Like so many youth dramas, Sex Education still deals in teen stereotypes – the mean girl, the kook, the rebel outcast and the gay best friend are tropes that go back decades. The difference here is that the so-called supporting cast members get to take turns in the spotlight and are allowed to be three-dimensional. Viewers are also required to overlook the fact that several of the school-age protagonists are, in real life, just a few years shy of 30 – but no matter. In its third outing, the series remains cringingly honest and engagingly heartfelt, with just the right amount of pathos and the occasional outrageous sight gag.

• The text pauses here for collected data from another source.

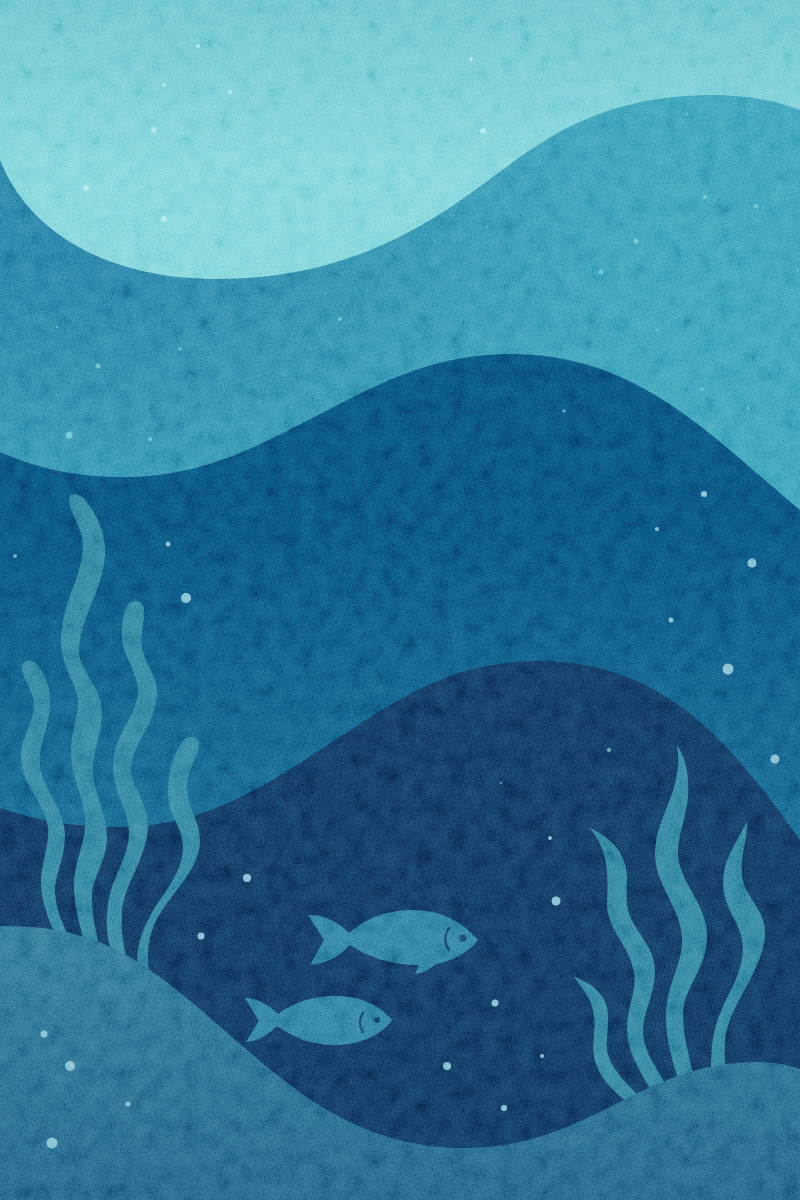
<!DOCTYPE html>
<html lang="en">
<head>
<meta charset="utf-8">
<title>Underwater waves</title>
<style>
:root {
  --sky-a: #62bfcb; --sky-b: #78d2d8;
  --shallow-a: #1d789f; --shallow-b: #2e9bb3;
  --mid-a: #064577; --mid-b: #0f5c88;
  --deep: #0b2c57;
  --floor-a: #236f90; --floor-b: #185a80;
  --weed: #257c98;
  --fish: #22789a;
  --ink: #0d3560;
  --bubble: #79b9cc;
}
html, body { margin: 0; overflow: hidden; background: var(--deep); }
.scene { display: block; width: 800px; height: 1200px; }
.weeds { fill: var(--weed); }
.fish { fill: var(--fish); }
.gill { fill: none; stroke: var(--ink); stroke-width: 2.5; stroke-linecap: round; }
.eye { fill: var(--ink); }
.bubbles { fill: var(--bubble); }
.faint { fill: var(--sky-b); opacity: .7; }
.glints { fill: #a6e4e6; }
.grain { mix-blend-mode: soft-light; opacity: .5; }
.mottle { mix-blend-mode: soft-light; opacity: .3; }
</style>
</head>
<body>
<svg class="scene" viewBox="0 0 800 1200" role="img" aria-label="Layered blue waves with seaweed, two fish and bubbles">
  <defs>
    <linearGradient id="sky" x1="0" y1="0" x2="0" y2="1">
      <stop offset="0" stop-color="var(--sky-a)"/><stop offset=".55" stop-color="var(--sky-b)"/><stop offset="1" stop-color="var(--sky-b)"/>
    </linearGradient>
    <linearGradient id="shallow" gradientUnits="userSpaceOnUse" x1="120" y1="260" x2="640" y2="200">
      <stop offset="0" stop-color="var(--shallow-a)"/><stop offset="1" stop-color="var(--shallow-b)"/>
    </linearGradient>
    <linearGradient id="shallow-glow" gradientUnits="userSpaceOnUse" x1="0" y1="280" x2="0" y2="480">
      <stop offset="0" stop-color="var(--shallow-b)" stop-opacity="0"/><stop offset="1" stop-color="var(--shallow-b)" stop-opacity=".6"/>
    </linearGradient>
    <linearGradient id="mid" gradientUnits="userSpaceOnUse" x1="0" y1="400" x2="0" y2="820">
      <stop offset="0" stop-color="var(--mid-a)"/><stop offset=".3" stop-color="var(--mid-a)"/><stop offset="1" stop-color="var(--mid-b)"/>
    </linearGradient>
    <linearGradient id="floor" gradientUnits="userSpaceOnUse" x1="0" y1="930" x2="0" y2="1200">
      <stop offset="0" stop-color="var(--floor-a)"/><stop offset="1" stop-color="var(--floor-b)"/>
    </linearGradient>
    <filter id="fine-noise" x="0" y="0" width="100%" height="100%">
      <feTurbulence type="fractalNoise" baseFrequency=".65" numOctaves="2" seed="4"/>
      <feColorMatrix values="1.4 0 0 0 -.2  1.4 0 0 0 -.2  1.4 0 0 0 -.2  0 0 0 0 1"/>
    </filter>
    <filter id="soft-noise" x="0" y="0" width="100%" height="100%">
      <feTurbulence type="fractalNoise" baseFrequency=".06" numOctaves="3" seed="9"/>
      <feColorMatrix values="1.4 0 0 0 -.2  1.4 0 0 0 -.2  1.4 0 0 0 -.2  0 0 0 0 1"/>
    </filter>
    <path id="shallow-wave" d="M0 160C30 235 110 279 217 279C300 279 370 258 440 214C520 164 570 95 715 95Q765 96 800 110V560H0Z"/>
  </defs>

  <g id="water">
    <rect width="800" height="300" fill="url(#sky)"/>
    <use href="#shallow-wave" fill="url(#shallow)"/>
    <use href="#shallow-wave" fill="url(#shallow-glow)"/>
    <path fill="url(#mid)" d="M0 452C40 470 80 477 124 477C200 477 255 448 320 414C390 377 440 354 512 354C640 354 715 440 800 510V900H0Z"/>
    <path fill="var(--deep)" d="M0 808C40 822 80 827 120 827C200 827 260 789 320 750C395 700 450 661 538 661C670 661 735 750 800 840V1200H0Z"/>
  </g>

  <g id="seaweed-left" class="weeds">
    <path d="M69 500C69 492 79 492 85 500C98 516 106 534 105 554C103 590 80 618 79 650C79 672 101 684 102 712C102 735 92 752 93 774C95 798 107 812 107 838C106 864 92 876 92 898C92 914 95 926 99 946H85C79 922 74 904 74 884C75 858 86 844 85 820C83 792 71 780 71 750C71 728 79 716 78 700C76 682 61 668 61 640C62 602 82 578 83 546C83 528 69 512 69 500Z"/>
    <path d="M127 606C132 598 144 600 144 610C144 626 140 636 142 648C145 664 158 676 157 696C154 728 132 744 131 768C131 788 148 800 148 826C147 858 123 886 122 912C121 928 123 942 126 958L111 950C106 934 106 920 108 904C112 876 129 858 129 832C128 808 113 792 113 766C114 732 138 716 138 690C137 670 122 656 122 634C122 622 123 613 127 606Z"/>
    <path d="M22 668C22 659 32 658 38 665C47 677 51 690 50 704C48 732 38 748 40 766C43 790 64 808 65 834C65 860 55 872 55 892C56 910 62 922 68 936L54 932C45 910 41 898 41 880C42 860 49 848 48 828C45 802 22 786 21 758C21 736 34 724 34 704C34 690 23 682 22 668Z"/>
    <path d="M182 742C188 734 200 736 199 746C197 760 187 772 187 786C187 808 200 820 200 842C198 878 157 902 150 938C147 950 148 962 149 974L137 964C137 944 142 932 149 918C160 896 182 876 183 848C183 826 168 816 168 792C168 772 173 754 182 742Z"/>
  </g>

  <g id="seaweed-right" class="weeds">
    <path d="M677 745C687 760 689 778 688 796C686 820 677 836 678 856C681 886 708 904 707 938C706 970 684 986 683 1014C683 1036 689 1056 695 1082H679C671 1056 665 1036 666 1012C668 980 684 962 682 936C679 904 655 886 655 852C656 816 684 790 677 745Z"/>
    <path d="M590 828C612 838 626 854 627 876C627 894 625 904 630 916C638 936 656 948 655 974C653 1000 642 1014 643 1034C645 1054 656 1066 666 1086L652 1092C638 1068 627 1050 627 1028C628 1004 637 990 634 972C629 944 607 930 607 904C608 878 610 852 590 828Z"/>
    <path d="M747 821C747 842 740 858 742 876C745 898 765 908 765 934C764 970 728 1006 725 1040C724 1050 725 1060 726 1072H711C711 1050 712 1038 717 1022C725 996 743 976 743 948C742 922 723 910 723 882C724 856 738 842 747 821Z"/>
    <path d="M574 977C594 984 607 996 608 1014C609 1032 604 1044 609 1058C615 1074 629 1084 641 1100L630 1104C614 1092 598 1078 594 1056C592 1042 596 1032 594 1016C592 1000 584 990 574 977Z"/>
  </g>

  <path id="seabed" fill="url(#floor)" d="M0 926C60 925 105 938 150 970C250 1040 320 1148 464 1148C590 1148 640 1062 757 1062Q780 1062 800 1069V1200H0Z"/>

  <g id="fish-upper">
    <path class="fish" d="M308 915C324 914 340 923 349 933C368 916 392 910 413 910C444 910 464 924 478 940C468 953 452 961 436 964C430 969 423 973 415 974L419 965C390 965 368 957 350 945C340 956 326 964 310 965L324 940Z"/>
    <path class="gill" d="M449 928C444 936 444 942 449 950"/>
    <circle class="eye" cx="463" cy="938" r="3.5"/>
  </g>
  <g id="fish-lower">
    <path class="fish" d="M245 998C258 998 270 1006 278 1014C294 1002 314 996 334 996C362 996 380 1006 392 1020C380 1036 360 1045 334 1045C312 1045 292 1037 277 1026C268 1035 258 1041 246 1042L259 1021Z"/>
    <path class="gill" d="M363 1013C359 1020 359 1025 363 1032"/>
    <circle class="eye" cx="377" cy="1020" r="3"/>
  </g>

  <g id="bubbles-light" class="glints">
    <circle cx="198" cy="46" r="2"/><circle cx="164" cy="85" r="2"/><circle cx="230" cy="92" r="2"/><circle cx="154" cy="130" r="3"/>
    <circle cx="86" cy="188" r="3"/><circle cx="164" cy="219" r="3"/><circle cx="471" cy="59" r="2"/><circle cx="483" cy="131" r="3"/>
  </g>
  <g id="bubbles-shallow" class="faint">
    <circle cx="687" cy="114" r="1.5"/><circle cx="705" cy="197" r="2"/><circle cx="756" cy="206" r="2"/><circle cx="636" cy="241" r="2.5"/>
    <circle cx="601" cy="272" r="2.5"/><circle cx="487" cy="227" r="1"/><circle cx="340" cy="319" r="2"/><circle cx="57" cy="327" r="1"/>
    <circle cx="180" cy="349" r="1.5"/><circle cx="98" cy="366" r="2.5"/><circle cx="69" cy="435" r="3.5"/><circle cx="150" cy="439" r="2"/>
    <circle cx="657" cy="330" r="1"/><circle cx="702" cy="389" r="1.5"/><circle cx="748" cy="408" r="1.5"/><circle cx="564" cy="411" r="1.5"/>
    <circle cx="797" cy="270" r="1"/><circle cx="15" cy="556" r="2"/><circle cx="501" cy="783" r="1"/><circle cx="609" cy="750" r="2"/>
  </g>
  <g id="bubbles-deep" class="bubbles">
    <circle cx="168" cy="544" r="2.5"/><circle cx="186" cy="598" r="5"/><circle cx="704" cy="494" r="3"/><circle cx="657" cy="529" r="2"/>
    <circle cx="752" cy="563" r="4.5"/><circle cx="671" cy="620" r="2.5"/><circle cx="728" cy="669" r="5.5"/><circle cx="775" cy="759" r="4.5"/>
    <circle cx="550" cy="838" r="2"/><circle cx="556" cy="901" r="4.5"/><circle cx="247" cy="878" r="4"/><circle cx="201" cy="936" r="3.5"/>
    <circle cx="495" cy="1003" r="3.5"/><circle cx="447" cy="1066" r="4"/><circle cx="542" cy="1056" r="2"/><circle cx="504" cy="1108" r="3"/>
    <circle cx="44" cy="1034" r="3.5"/><circle cx="70" cy="1066" r="5"/><circle cx="128" cy="1104" r="2.5"/><circle cx="52" cy="1143" r="5.5"/>
  </g>

  <g id="paper-texture">
    <rect class="mottle" width="800" height="1200" filter="url(#soft-noise)"/>
    <rect class="grain" width="800" height="1200" filter="url(#fine-noise)"/>
  </g>
</svg>
</body>
</html>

I won’t reveal what transpires during a student trip to France but, safe to say, if you thought Murray Bartlett’s hotel manager crapping in a guest’s suitcase in The White Lotus was the greatest scatological set-piece this year, you ain’t seen nothing yet.
‘Sex Education’ arrives on Netflix on Friday 17 September